We’ve all been there – you ace the interview, shake their hand, and walk out of the room feeling confident. The interviewer insists they’ll send a post-interview follow-up. Then… radio silence. You start to jump to conclusions of how you didn’t get the job, or if you send a post-interview follow-up it may come across as desperate. But have no fear… a post-interview follow-up is essential to success. In fact, “22% of employers are less likely to hire a candidate who doesn’t send a follow-up,” and 80% of hiring managers evaluate follow-ups from each candidate throughout their decision making process (Medium). Put simply, post-interview follow-ups aren’t desperate – they are crucial.
Here’s how to send a proper follow-up message to potential employers.
All post-interview follow-ups should be sent no later than 24 hours after the interview. Being prompt with a follow-up message shows the candidate’s interest in the position and the company. If other situations get in the way, it’s best to send the follow-up email mid-morning. As this is when most professionals and hiring managers are most focused on their inbox. This rule, however, has an exception – if the interview took place on a Friday, we suggest sending the follow-up message either that same afternoon or Monday morning. According to Zety, follow-ups should not be sent over the weekend.

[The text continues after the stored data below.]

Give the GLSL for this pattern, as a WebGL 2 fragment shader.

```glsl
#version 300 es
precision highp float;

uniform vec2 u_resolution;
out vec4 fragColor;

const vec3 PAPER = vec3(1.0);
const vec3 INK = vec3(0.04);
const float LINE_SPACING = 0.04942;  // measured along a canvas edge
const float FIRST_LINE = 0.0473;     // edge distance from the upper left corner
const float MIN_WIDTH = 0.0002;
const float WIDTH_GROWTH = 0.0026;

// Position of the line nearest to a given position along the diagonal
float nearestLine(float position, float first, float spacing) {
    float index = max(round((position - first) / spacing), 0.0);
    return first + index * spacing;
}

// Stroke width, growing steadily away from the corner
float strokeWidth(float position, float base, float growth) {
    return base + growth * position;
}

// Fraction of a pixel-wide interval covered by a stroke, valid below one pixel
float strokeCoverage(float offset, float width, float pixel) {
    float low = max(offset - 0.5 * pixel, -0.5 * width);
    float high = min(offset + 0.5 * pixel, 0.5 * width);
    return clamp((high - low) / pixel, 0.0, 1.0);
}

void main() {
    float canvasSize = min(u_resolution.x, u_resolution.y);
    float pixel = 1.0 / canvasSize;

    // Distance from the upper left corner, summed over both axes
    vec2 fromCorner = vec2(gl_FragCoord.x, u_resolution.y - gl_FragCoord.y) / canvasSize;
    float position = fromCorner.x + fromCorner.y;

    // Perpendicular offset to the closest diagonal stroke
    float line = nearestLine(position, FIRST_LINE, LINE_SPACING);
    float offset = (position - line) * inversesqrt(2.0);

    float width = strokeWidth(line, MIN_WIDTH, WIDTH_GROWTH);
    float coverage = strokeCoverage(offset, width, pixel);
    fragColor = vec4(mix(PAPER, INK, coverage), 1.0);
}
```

Candidates should send a personalized follow-up message to all interviewers they met with. It is always important to ask these questions before leaving your interview. If you receive a business card at the end of each interview, you can contact the interviewer when appropriate. If the candidate doesn’t happen to have an interviewer’s email address, the email addresses of their colleagues should point them in the right direction. The candidate can also send a note to the contact he/she arranged the interview with and ask to pass them along the information! This won’t bother prospective employers – they’ll appreciate that the candidate put forth their best efforts.
A candidate should personalize the follow-ups according to each person they met/spoke with. NEVER take something general copied and pasted from the Internet. Post-interview follow-ups should also never be too long. Four points should be included in the follow-up message:
Please see below for an example of a great thank you email!
Subject: [Company Name, Position Name] Interview
Hi [Interviewer Name],
I wanted to thank you for taking the time to meet with me to discuss the open [Position Name] position at [Company Name]. I believe my work in [specific duty of your current role] as a [Current Role] at [Current Company] would make me a perfect fit for this role.
I enjoyed discussing the changes you are looking to make with [one specific topic of improvement they mentioned] and look forward to lending my expertise to [Company Name] in this regard.
Again, I appreciate you taking the time to meet with me and am happy to answer any further questions you may have. I can be reached via [preferred contact method] at [Phone Number or Email Address].
I look forward to hearing from you regarding the next steps.
[Your Full Name]
Many times, interviewers are swamped with other responsibilities. This could result in not hearing a response to your post-interview follow-up. When this happens, it’s okay to send another short note, but wait for the right time. When a candidate does send a second follow-up, it should be kept simple. All a candidate needs to do is reiterate interest in the role and further explain why he/she feels they are a good fit.
Candidates may feel that writing a thoughtful thank you note may seem minor, but it can make a significant difference. Ultimately, a well-written thank you/follow-up note helps the candidate differentiate themselves from the rest of the candidate pool. It can even move the employer to extend the official offer.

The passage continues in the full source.